One of the reasons people put off having potentially problematic heart issues checked out is that they don’t know how to find the right cardiologist, or even where to begin. It can be a daunting process, especially if you don’t feel that you’re in an emergency situation.
If you think you might be on the path to a heart problem (or if you already have one), here are a few steps to add to your cardiologist search process. Remember that, especially with heart issues, time is key.
Something that often gets left off the list when looking for the right doctor is convenience. When it comes to heart problems, you could be making several visits for testing, diagnosis and follow-up, you need to be seeing a doctor you can get to easily. You should also see a doctor who practices in or near the hospital of your choice. This will help if you go to that medical facility for other health issues, and it will make the exchange of medical information go more smoothly.
Check Your Coverage
A good place to start when researching who will be the best cardiologist for you is with your own health insurance company. First of all, they’ll have information about certifications, specialties and qualifications. But more importantly, unless you’re very wealthy, you’ll need to see someone in your network so it’s covered by your insurance. When it comes down to it, your health is the most important and you need to choose the doctor who will be the best for you, but starting with the doctors who are covered in your plan could save your life and your financial well-being.

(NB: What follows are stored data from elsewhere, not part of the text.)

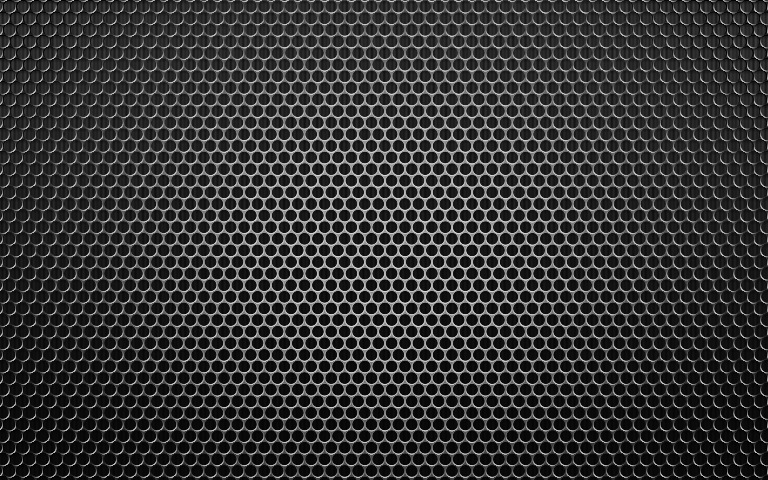
Reproduce this pattern procedurally as a WebGL 1 fragment shader.

```glsl
precision highp float;
// Perforated metal sheet: round holes on a hexagonal lattice over dark brushed metal.
// Two offset grids give the nearest hole; a distance to its edge shapes plate and rim.
// A wide central glow lights the plate, fading to bright lower crescents at the sides.

uniform vec2 u_resolution;

const float HOLES_ACROSS = 57.3;
const vec2 LATTICE = vec2(1.0, 1.7320508);   // hexagonal period, in hole pitches
const vec2 LATTICE_SHIFT = vec2(0.07, 0.08); // one hole's offset from the centre
const float HOLE_RADIUS = 0.43;
const float RIM_WIDTH = 0.085;
const float FACE_DIM = 0.13;
const float FACE_LIT = 0.58;
const float RIM_DIM = 0.74;
const float RIM_LIT = 0.80;
const float BACK_TOP = 0.175;
const float BACK_BOTTOM = 0.035;
const float BACK_GLOW_SHADE = 0.25;
const float STREAK_AMOUNT = 0.40;
const float WEAR_AMOUNT = 0.05;

// Offset from the nearest hole centre, in pitches.
vec2 nearestHole(vec2 q) {
  vec2 a = mod(q + 0.5 * LATTICE, LATTICE) - 0.5 * LATTICE;
  vec2 b = mod(q, LATTICE) - 0.5 * LATTICE;
  return dot(a, a) < dot(b, b) ? a : b;
}

// Vertical brushing from layered sines, about -1 to 1.
float streaks(vec2 q) {
  float s = 0.5 * sin(q.x * 20.3 + 0.7 * sin(q.y * 0.31));
  s += 0.35 * sin(q.x * 13.7 + 1.3 * sin(q.y * 0.23 + 2.0));
  return s + 0.15 * sin(q.x * 7.1 + q.y * 0.4);
}

// Small brightness change between repeats, from -1 to 1.
float wear(vec2 hole) {
  return sin(hole.x * 2.37 + 1.9 * sin(hole.y * 1.73));
}

void main() {
  vec2 uv = gl_FragCoord.xy / u_resolution;
  vec2 d = (gl_FragCoord.xy - 0.5 * u_resolution) / u_resolution.x;
  vec2 q = d * HOLES_ACROSS - LATTICE_SHIFT;
  float aa = 0.45 * HOLES_ACROSS / u_resolution.x;

  vec2 local = nearestHole(q);
  float dist = length(local);
  float edge = dist - HOLE_RADIUS;
  float glow = 1.0 - smoothstep(0.08, 0.60, length(d * vec2(1.0, 1.2)));

  // Brushed backing, shaded under the upper lip of each hole
  float back = mix(BACK_BOTTOM, BACK_TOP, smoothstep(0.0, 1.0, uv.y));
  back *= 1.0 + STREAK_AMOUNT * streaks(q);
  back *= 1.0 - 0.35 * smoothstep(0.1, HOLE_RADIUS, local.y);
  back *= 1.0 - BACK_GLOW_SHADE * glow;

  // Plate face between the holes
  float face = mix(FACE_DIM, FACE_LIT, glow);
  face *= mix(0.8, 1.0, smoothstep(0.0, 0.6, uv.y));

  // Rim lit from below and from the middle of the sheet
  vec2 lightDir = normalize(vec2(-1.2 * d.x, -0.6));
  float facing = 0.5 + 0.5 * dot(local / max(dist, 0.001), lightDir);
  float crescent = RIM_DIM * facing * facing * facing;
  float rim = mix(crescent, RIM_LIT * (0.75 + 0.25 * facing), glow);
  float rimMask = 1.0 - smoothstep(RIM_WIDTH - aa, RIM_WIDTH + aa, edge);

  float plate = mix(face, rim, rimMask);
  plate *= 1.0 + WEAR_AMOUNT * wear(q - local);

  // The lit lip reaches a little further into the hole than the shaded one
  float lip = 0.02 * (facing - 0.5);
  float shade = mix(back, plate, smoothstep(-aa, aa, edge + lip));
  gl_FragColor = vec4(vec3(shade), 1.0);
}
```
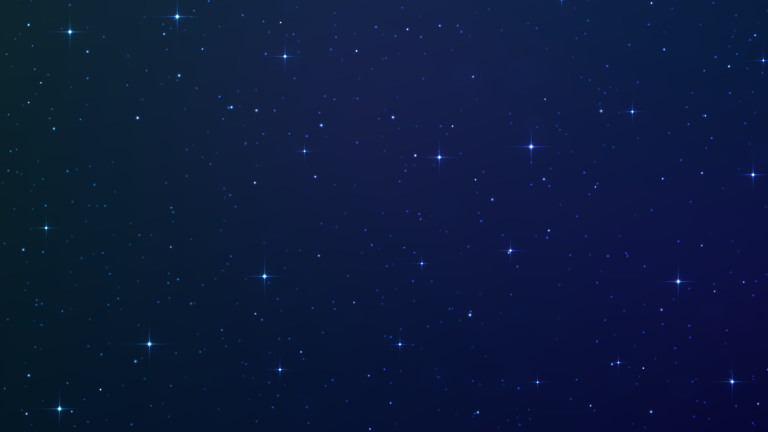
Give the GLSL for this texture, as a WebGL 2 fragment shader.

```glsl
#version 300 es
precision highp float;
// Night sky: teal to indigo gradient with dim dust, bright stars and cross flares.

uniform vec2 u_resolution;
out vec4 fragColor;

// Integer hash: three random values in 0..1 per cell and layer.
vec3 hash3(vec2 cell, int layer) {
    uvec3 v = uvec3(ivec3(ivec2(cell) + 64, layer)) * 1664525u + 1013904223u;
    v.x += v.y * v.z; v.y += v.z * v.x; v.z += v.x * v.y;
    v ^= v >> 16u;
    v.x += v.y * v.z; v.y += v.z * v.x; v.z += v.x * v.y;
    return vec3(v >> 8u) / 16777216.0;
}

float valueNoise(vec2 p) {
    vec2 i = floor(p), f = fract(p);
    f = f * f * (3.0 - 2.0 * f);
    float low = mix(hash3(i, 90).x, hash3(i + vec2(1, 0), 90).x, f.x);
    float high = mix(hash3(i + vec2(0, 1), 90).x, hash3(i + vec2(1, 1), 90).x, f.x);
    return mix(low, high, f.y);
}

// Offset from the one scattered point in the surrounding cell.
vec2 scatter(vec2 p, float size, float margin, int layer, out vec3 rnd, out vec2 cell) {
    cell = floor(p / size);
    rnd = hash3(cell, layer);
    vec2 spot = mix(vec2(margin), vec2(1.0 - margin), hash3(cell, layer + 40).xy);
    return p - (cell + spot) * size;
}

// Soft dot, widened below pixel size while keeping its light.
float softDot(vec2 d, float radius, float pixel) {
    float area = radius * radius;
    float wide = area + 0.16 * pixel * pixel;
    return area / wide * exp(-dot(d, d) / wide);
}

// Thin ray along x that fades from its middle.
float ray(vec2 d, float reach, float pixel) {
    float wide = sqrt(0.0000018 + 0.16 * pixel * pixel);
    return 0.00134 / wide * exp(-abs(d.x) / reach - d.y * d.y / (wide * wide));
}

vec3 skyGradient(vec2 uv) {
    vec3 bottom = mix(vec3(0.015, 0.09, 0.14), vec3(0.025, 0.03, 0.19), uv.x);
    vec3 top = mix(vec3(0.045, 0.15, 0.18), vec3(0.03, 0.12, 0.25), uv.x);
    vec3 sky = mix(bottom, top, uv.y);
    sky += vec3(0.003, 0.008, 0.036) * 4.0 * uv.x * (1.0 - uv.x);
    vec2 center = (uv - vec2(0.5, 0.8)) / vec2(0.29, 0.42);
    vec2 right = (uv - vec2(0.95, 0.42)) / vec2(0.3, 0.3);
    sky += vec3(0.05, 0.0, 0.055) * exp(-dot(center, center));
    sky += vec3(0.02, -0.003, 0.045) * exp(-dot(right, right));
    return sky;
}

void main() {
    float pixel = 1.0 / u_resolution.y;
    vec2 p = gl_FragCoord.xy * pixel;
    vec2 uv = gl_FragCoord.xy / u_resolution;
    vec3 color = skyGradient(uv);
    vec3 tint = mix(vec3(0.1, 0.5, 0.85), vec3(0.15, 0.35, 1.0), smoothstep(0.0, 0.6, uv.x));
    vec3 rnd;
    vec2 cell;

    // Barely visible blurred discs
    vec2 d = scatter(p, 0.19, 0.25, 1, rnd, cell);
    float discRadius = 0.02 + 0.02 * rnd.y;
    float disc = 1.0 - smoothstep(discRadius - 0.005, discRadius + 0.005, length(d));
    color += tint * 0.01 * disc * step(rnd.x, 0.5);

    // Dim dust in loose clusters
    for (int i = 0; i < 2; i++) {
        float size = 0.045 + 0.013 * float(i);
        d = scatter(p + 0.37 * float(i), size, 0.08, 2 + i, rnd, cell);
        float density = 0.05 + 0.65 * valueNoise(cell * size * 6.0);
        float glow = mix(0.2, 0.85, rnd.y * rnd.y);
        color += tint * glow * step(rnd.x, density) * softDot(d, 0.0018 + 0.0006 * rnd.z, pixel);
    }

    // Bright points
    d = scatter(p, 0.112, 0.06, 5, rnd, cell);
    float present = step(rnd.x, 0.52);
    float radius = mix(0.0017, 0.0027, rnd.y * rnd.y);
    color += present * mix(tint, vec3(0.8, 0.9, 1.0), 0.75) * (0.7 + 0.5 * rnd.z) * softDot(d, radius, pixel);
    color += present * tint * 0.15 * softDot(d, radius * 1.8, pixel);

    // Cross flares
    d = scatter(p, 0.27, 0.18, 7, rnd, cell);
    present = step(rnd.x, 0.85);
    float power = mix(0.6, 1.2, rnd.y * rnd.y);
    float rays = ray(d, 0.0135 * power, pixel) + ray(d.yx, 0.0125 * power, pixel);
    vec3 flare = tint * (0.85 * rays + 0.22 * exp(-length(d) / (0.0065 * power)));
    flare += vec3(0.8, 0.93, 1.0) * softDot(d, 0.0032 * power, pixel);
    color += present * min(power + 0.15, 1.05) * flare;

    fragColor = vec4(clamp(color, 0.0, 1.0), 1.0);
}
```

Research Specialties, Credentials and Reputation
Once you have list of cardiologists convenient to you and in your health insurance network, it’s time to buckle down and do the real research. First, you need a cardiologist who specializes in the type of issue you have, if you know it. Your general practitioner should be able to help you figure this out. Check for credentials like advanced and continuing education, board certifications and fellowships.
Then, check the doctor’s reputation. See if he writes for respected journals or has been asked by peers to speak at events. Check online discussions to see how the community feels about the doctor you’re researching. It’s also helpful to check out the medical facility where the cardiologist has privileges or practices. If you have questions about the facility’s reputation, you should also have questions about the doctor’s reputation. Plus, if you need surgery or a stay for observation, that’s where you’ll be.
Test the Chemistry
Once you’ve got your list narrowed down, it’s time to meet with some physicians. You have to see if the chemistry is right. You need to make sure the cardiologist listens to you and communicates with you well. You have to determine if they have the right level of bedside manner for you. Even if everyone you know has told you someone is a great doctor, if the chemistry isn’t right for you, you need to move on. You have to be comfortable with your choice so you are more open and you know your needs are being met. Heart trouble can be very serious and if you and your cardiologist don’t communicate well, something could be missed and your life could be at risk.
Be Your Own Advocate
Finally, when you’ve started to see your new cardiologist, always make sure you’re being heard and you’re speaking up for yourself. If there are symptoms you think are being ignored, ask about them again. If there are tests you think aren’t being done, request them. Get answers to all your questions. Make your cardiologist take time with you to be clear about what’s being discussed and give you time to write down what you’re being told. And, if you don’t think you’ve been properly diagnosed, or your treatment doesn’t seem to be helping, get another opinion. In some cases, it could take two or three professional opinions to get an accurate diagnosis. You have to be your own best advocate.